[Plain-text document sources]
---*---

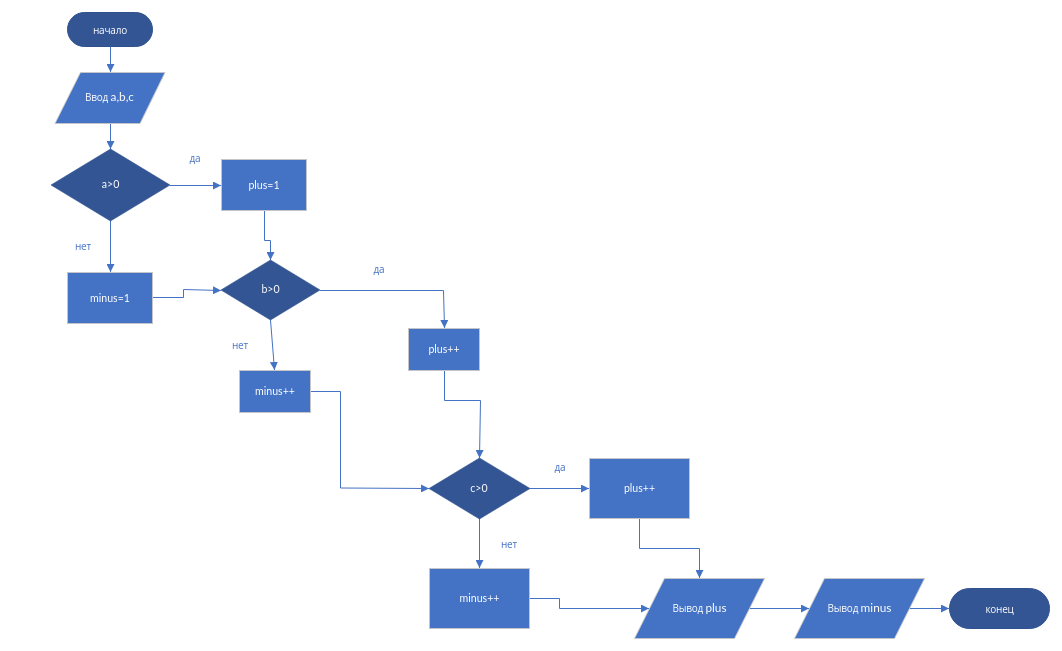
<!DOCTYPE html>
<html lang="ru">
<head>
<meta charset="utf-8">
<title>Блок-схема: подсчёт plus и minus</title>
<style>
:root {
  --fill: #4472c4;
  --fill-dark: #335593;
  --line: #4472c4;
  --edge: #c3c5c9;
  --text: #ffffff;
  --paper: #ffffff;
}
* { box-sizing: border-box; }
html, body { margin: 0; overflow: hidden; background: var(--paper); }
.flowchart {
  position: relative;
  width: 1062px;
  height: 651px;
  overflow: hidden;
  font: 10.6px/1 Lato, "Open Sans", sans-serif;
}
.drawing { position: absolute; inset: 0; display: block; }
.connectors { fill: none; stroke: var(--line); stroke-width: 1; }
.decisions { fill: var(--fill-dark); stroke: #2f528f; stroke-width: .6; }
.data { fill: var(--fill); stroke: var(--edge); stroke-width: 1; }
.node {
  position: absolute;
  left: var(--x);
  top: var(--y);
  width: var(--w);
  height: var(--h);
  display: flex;
  align-items: center;
  justify-content: center;
  color: var(--text);
  white-space: pre;
}
.process { background: var(--fill); border: 1px solid var(--edge); }
.terminal { background: var(--fill-dark); border: 1px solid #2f528f; border-radius: 30px; }
.ru { font-family: "Open Sans", sans-serif; font-size: 10px; letter-spacing: -.2px; }
.io { align-items: baseline; padding-top: var(--drop); }
.io b { font-weight: 400; font-size: 11.8px; }
.branch {
  position: absolute;
  left: var(--x);
  top: var(--y);
  transform: translate(-50%, -50%);
  color: var(--line);
}
</style>
</head>
<body>
<main class="flowchart">
  <svg class="drawing" width="1062" height="651" viewBox="0 0 1062 651" aria-hidden="true">
    <defs>
      <marker id="arrow" viewBox="0 0 8 8" refX="8" refY="4" markerWidth="8" markerHeight="8" markerUnits="userSpaceOnUse" orient="auto">
        <polygon points="0,0 8,4 0,8" fill="#4472c4"/>
      </marker>
    </defs>
    <g class="connectors" marker-end="url(#arrow)">
      <polyline points="110.5,47 110.5,72" marker-end="url(#arrow)"/>
      <polyline points="110.5,124 110.5,149" marker-end="url(#arrow)"/>
      <polyline points="170,185.5 221,185.5" marker-end="url(#arrow)"/>
      <polyline points="110.5,221 110.5,272" marker-end="url(#arrow)"/>
      <polyline points="264.5,211 264.5,240.5 270.5,240.5 270.5,260" marker-end="url(#arrow)"/>
      <polyline points="153,297.5 183.5,297.5 183.5,289.5 221,290.5" marker-end="url(#arrow)"/>
      <polyline points="320,290.5 443.5,290.5 444.5,328" marker-end="url(#arrow)"/>
      <polyline points="270.5,320 274.5,370" marker-end="url(#arrow)"/>
      <polyline points="444.5,371 444.5,400.5 480.5,400.5 479.5,458" marker-end="url(#arrow)"/>
      <polyline points="311,391.5 340.5,391.5 340.5,488 429,488.5" marker-end="url(#arrow)"/>
      <polyline points="530,488.5 589,488.5" marker-end="url(#arrow)"/>
      <polyline points="479.5,518 479.5,568" marker-end="url(#arrow)"/>
      <polyline points="639.5,518 639.5,548.5 699.5,548.5 699.5,578" marker-end="url(#arrow)"/>
      <polyline points="530,598.5 559.5,598.5 559.5,608.5 649,608.5" marker-end="url(#arrow)"/>
      <polyline points="750,608.5 809,608.5" marker-end="url(#arrow)"/>
      <polyline points="910,608.5 949,608.5" marker-end="url(#arrow)"/>
    </g>
    <g class="decisions">
      <polygon points="51,185 110.5,149 170,185 110.5,221"/>
      <polygon points="221,290 270.5,260 320,290 270.5,320"/>
      <polygon points="429,488.5 479.5,458 530,488.5 479.5,519"/>
    </g>
    <g class="data">
      <polygon points="80.5,72.5 165,72.5 140,123.5 55,123.5"/>
      <polygon id="output" points="664.5,578.5 764.5,578.5 734.5,638.5 634.5,638.5"/>
      <use href="#output" x="160"/>
    </g>
  </svg>

  <div class="node terminal ru" style="--x:67px;--y:12px;--w:86px;--h:35px">начало</div>
  <div class="node io" style="--x:55px;--y:72px;--w:109px;--h:52px;--drop:19px"><span class="ru">Ввод </span><b>a,b,c</b></div>

  <div class="node" style="--x:51px;--y:149px;--w:119px;--h:71px">a&gt;0</div>
  <div class="node process" style="--x:221px;--y:159px;--w:86px;--h:52px">plus=1</div>
  <div class="node process" style="--x:67px;--y:272px;--w:86px;--h:52px">minus=1</div>

  <div class="node" style="--x:221px;--y:260px;--w:99px;--h:59px">b&gt;0</div>
  <div class="node process" style="--x:408px;--y:328px;--w:72px;--h:43px">plus++</div>
  <div class="node process" style="--x:239px;--y:370px;--w:72px;--h:43px">minus++</div>

  <div class="node" style="--x:429px;--y:458px;--w:100px;--h:61px">c&gt;0</div>
  <div class="node process" style="--x:589px;--y:458px;--w:101px;--h:61px">plus++</div>
  <div class="node process" style="--x:429px;--y:568px;--w:101px;--h:61px">minus++</div>

  <div class="node io" style="--x:635px;--y:578px;--w:129px;--h:61px;--drop:24px"><span class="ru">Вывод </span><b>plus</b></div>
  <div class="node io" style="--x:795px;--y:578px;--w:129px;--h:61px;--drop:24px"><span class="ru">Вывод </span><b>minus</b></div>
  <div class="node terminal ru" style="--x:949px;--y:588px;--w:101px;--h:41px">конец</div>

  <span class="branch ru" style="--x:195px;--y:158px">да</span>
  <span class="branch ru" style="--x:83px;--y:246px">нет</span>
  <span class="branch ru" style="--x:379px;--y:269px">да</span>
  <span class="branch ru" style="--x:240px;--y:345px">нет</span>
  <span class="branch ru" style="--x:560px;--y:467px">да</span>
  <span class="branch ru" style="--x:509px;--y:544px">нет</span>
</main>
</body>
</html>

---*---

• [Exercise instructions]
The records above should be copied word for word, with the pictures left out.

• [Written response]
<!DOCTYPE html>
<html lang="ru">
<head>
<meta charset="utf-8">
<title>Блок-схема: подсчёт plus и minus</title>
<style>
:root {
  --fill: #4472c4;
  --fill-dark: #335593;
  --line: #4472c4;
  --edge: #c3c5c9;
  --text: #ffffff;
  --paper: #ffffff;
}
* { box-sizing: border-box; }
html, body { margin: 0; overflow: hidden; background: var(--paper); }
.flowchart {
  position: relative;
  width: 1062px;
  height: 651px;
  overflow: hidden;
  font: 10.6px/1 Lato, "Open Sans", sans-serif;
}
.drawing { position: absolute; inset: 0; display: block; }
.connectors { fill: none; stroke: var(--line); stroke-width: 1; }
.decisions { fill: var(--fill-dark); stroke: #2f528f; stroke-width: .6; }
.data { fill: var(--fill); stroke: var(--edge); stroke-width: 1; }
.node {
  position: absolute;
  left: var(--x);
  top: var(--y);
  width: var(--w);
  height: var(--h);
  display: flex;
  align-items: center;
  justify-content: center;
  color: var(--text);
  white-space: pre;
}
.process { background: var(--fill); border: 1px solid var(--edge); }
.terminal { background: var(--fill-dark); border: 1px solid #2f528f; border-radius: 30px; }
.ru { font-family: "Open Sans", sans-serif; font-size: 10px; letter-spacing: -.2px; }
.io { align-items: baseline; padding-top: var(--drop); }
.io b { font-weight: 400; font-size: 11.8px; }
.branch {
  position: absolute;
  left: var(--x);
  top: var(--y);
  transform: translate(-50%, -50%);
  color: var(--line);
}
</style>
</head>
<body>
<main class="flowchart">
  <svg class="drawing" width="1062" height="651" viewBox="0 0 1062 651" aria-hidden="true">
    <defs>
      <marker id="arrow" viewBox="0 0 8 8" refX="8" refY="4" markerWidth="8" markerHeight="8" markerUnits="userSpaceOnUse" orient="auto">
        <polygon points="0,0 8,4 0,8" fill="#4472c4"/>
      </marker>
    </defs>
    <g class="connectors" marker-end="url(#arrow)">
      <polyline points="110.5,47 110.5,72" marker-end="url(#arrow)"/>
      <polyline points="110.5,124 110.5,149" marker-end="url(#arrow)"/>
      <polyline points="170,185.5 221,185.5" marker-end="url(#arrow)"/>
      <polyline points="110.5,221 110.5,272" marker-end="url(#arrow)"/>
      <polyline points="264.5,211 264.5,240.5 270.5,240.5 270.5,260" marker-end="url(#arrow)"/>
      <polyline points="153,297.5 183.5,297.5 183.5,289.5 221,290.5" marker-end="url(#arrow)"/>
      <polyline points="320,290.5 443.5,290.5 444.5,328" marker-end="url(#arrow)"/>
      <polyline points="270.5,320 274.5,370" marker-end="url(#arrow)"/>
      <polyline points="444.5,371 444.5,400.5 480.5,400.5 479.5,458" marker-end="url(#arrow)"/>
      <polyline points="311,391.5 340.5,391.5 340.5,488 429,488.5" marker-end="url(#arrow)"/>
      <polyline points="530,488.5 589,488.5" marker-end="url(#arrow)"/>
      <polyline points="479.5,518 479.5,568" marker-end="url(#arrow)"/>
      <polyline points="639.5,518 639.5,548.5 699.5,548.5 699.5,578" marker-end="url(#arrow)"/>
      <polyline points="530,598.5 559.5,598.5 559.5,608.5 649,608.5" marker-end="url(#arrow)"/>
      <polyline points="750,608.5 809,608.5" marker-end="url(#arrow)"/>
      <polyline points="910,608.5 949,608.5" marker-end="url(#arrow)"/>
    </g>
    <g class="decisions">
      <polygon points="51,185 110.5,149 170,185 110.5,221"/>
      <polygon points="221,290 270.5,260 320,290 270.5,320"/>
      <polygon points="429,488.5 479.5,458 530,488.5 479.5,519"/>
    </g>
    <g class="data">
      <polygon points="80.5,72.5 165,72.5 140,123.5 55,123.5"/>
      <polygon id="output" points="664.5,578.5 764.5,578.5 734.5,638.5 634.5,638.5"/>
      <use href="#output" x="160"/>
    </g>
  </svg>

  <div class="node terminal ru" style="--x:67px;--y:12px;--w:86px;--h:35px">начало</div>
  <div class="node io" style="--x:55px;--y:72px;--w:109px;--h:52px;--drop:19px"><span class="ru">Ввод </span><b>a,b,c</b></div>

  <div class="node" style="--x:51px;--y:149px;--w:119px;--h:71px">a&gt;0</div>
  <div class="node process" style="--x:221px;--y:159px;--w:86px;--h:52px">plus=1</div>
  <div class="node process" style="--x:67px;--y:272px;--w:86px;--h:52px">minus=1</div>

  <div class="node" style="--x:221px;--y:260px;--w:99px;--h:59px">b&gt;0</div>
  <div class="node process" style="--x:408px;--y:328px;--w:72px;--h:43px">plus++</div>
  <div class="node process" style="--x:239px;--y:370px;--w:72px;--h:43px">minus++</div>

  <div class="node" style="--x:429px;--y:458px;--w:100px;--h:61px">c&gt;0</div>
  <div class="node process" style="--x:589px;--y:458px;--w:101px;--h:61px">plus++</div>
  <div class="node process" style="--x:429px;--y:568px;--w:101px;--h:61px">minus++</div>

  <div class="node io" style="--x:635px;--y:578px;--w:129px;--h:61px;--drop:24px"><span class="ru">Вывод </span><b>plus</b></div>
  <div class="node io" style="--x:795px;--y:578px;--w:129px;--h:61px;--drop:24px"><span class="ru">Вывод </span><b>minus</b></div>
  <div class="node terminal ru" style="--x:949px;--y:588px;--w:101px;--h:41px">конец</div>

  <span class="branch ru" style="--x:195px;--y:158px">да</span>
  <span class="branch ru" style="--x:83px;--y:246px">нет</span>
  <span class="branch ru" style="--x:379px;--y:269px">да</span>
  <span class="branch ru" style="--x:240px;--y:345px">нет</span>
  <span class="branch ru" style="--x:560px;--y:467px">да</span>
  <span class="branch ru" style="--x:509px;--y:544px">нет</span>
</main>
</body>
</html>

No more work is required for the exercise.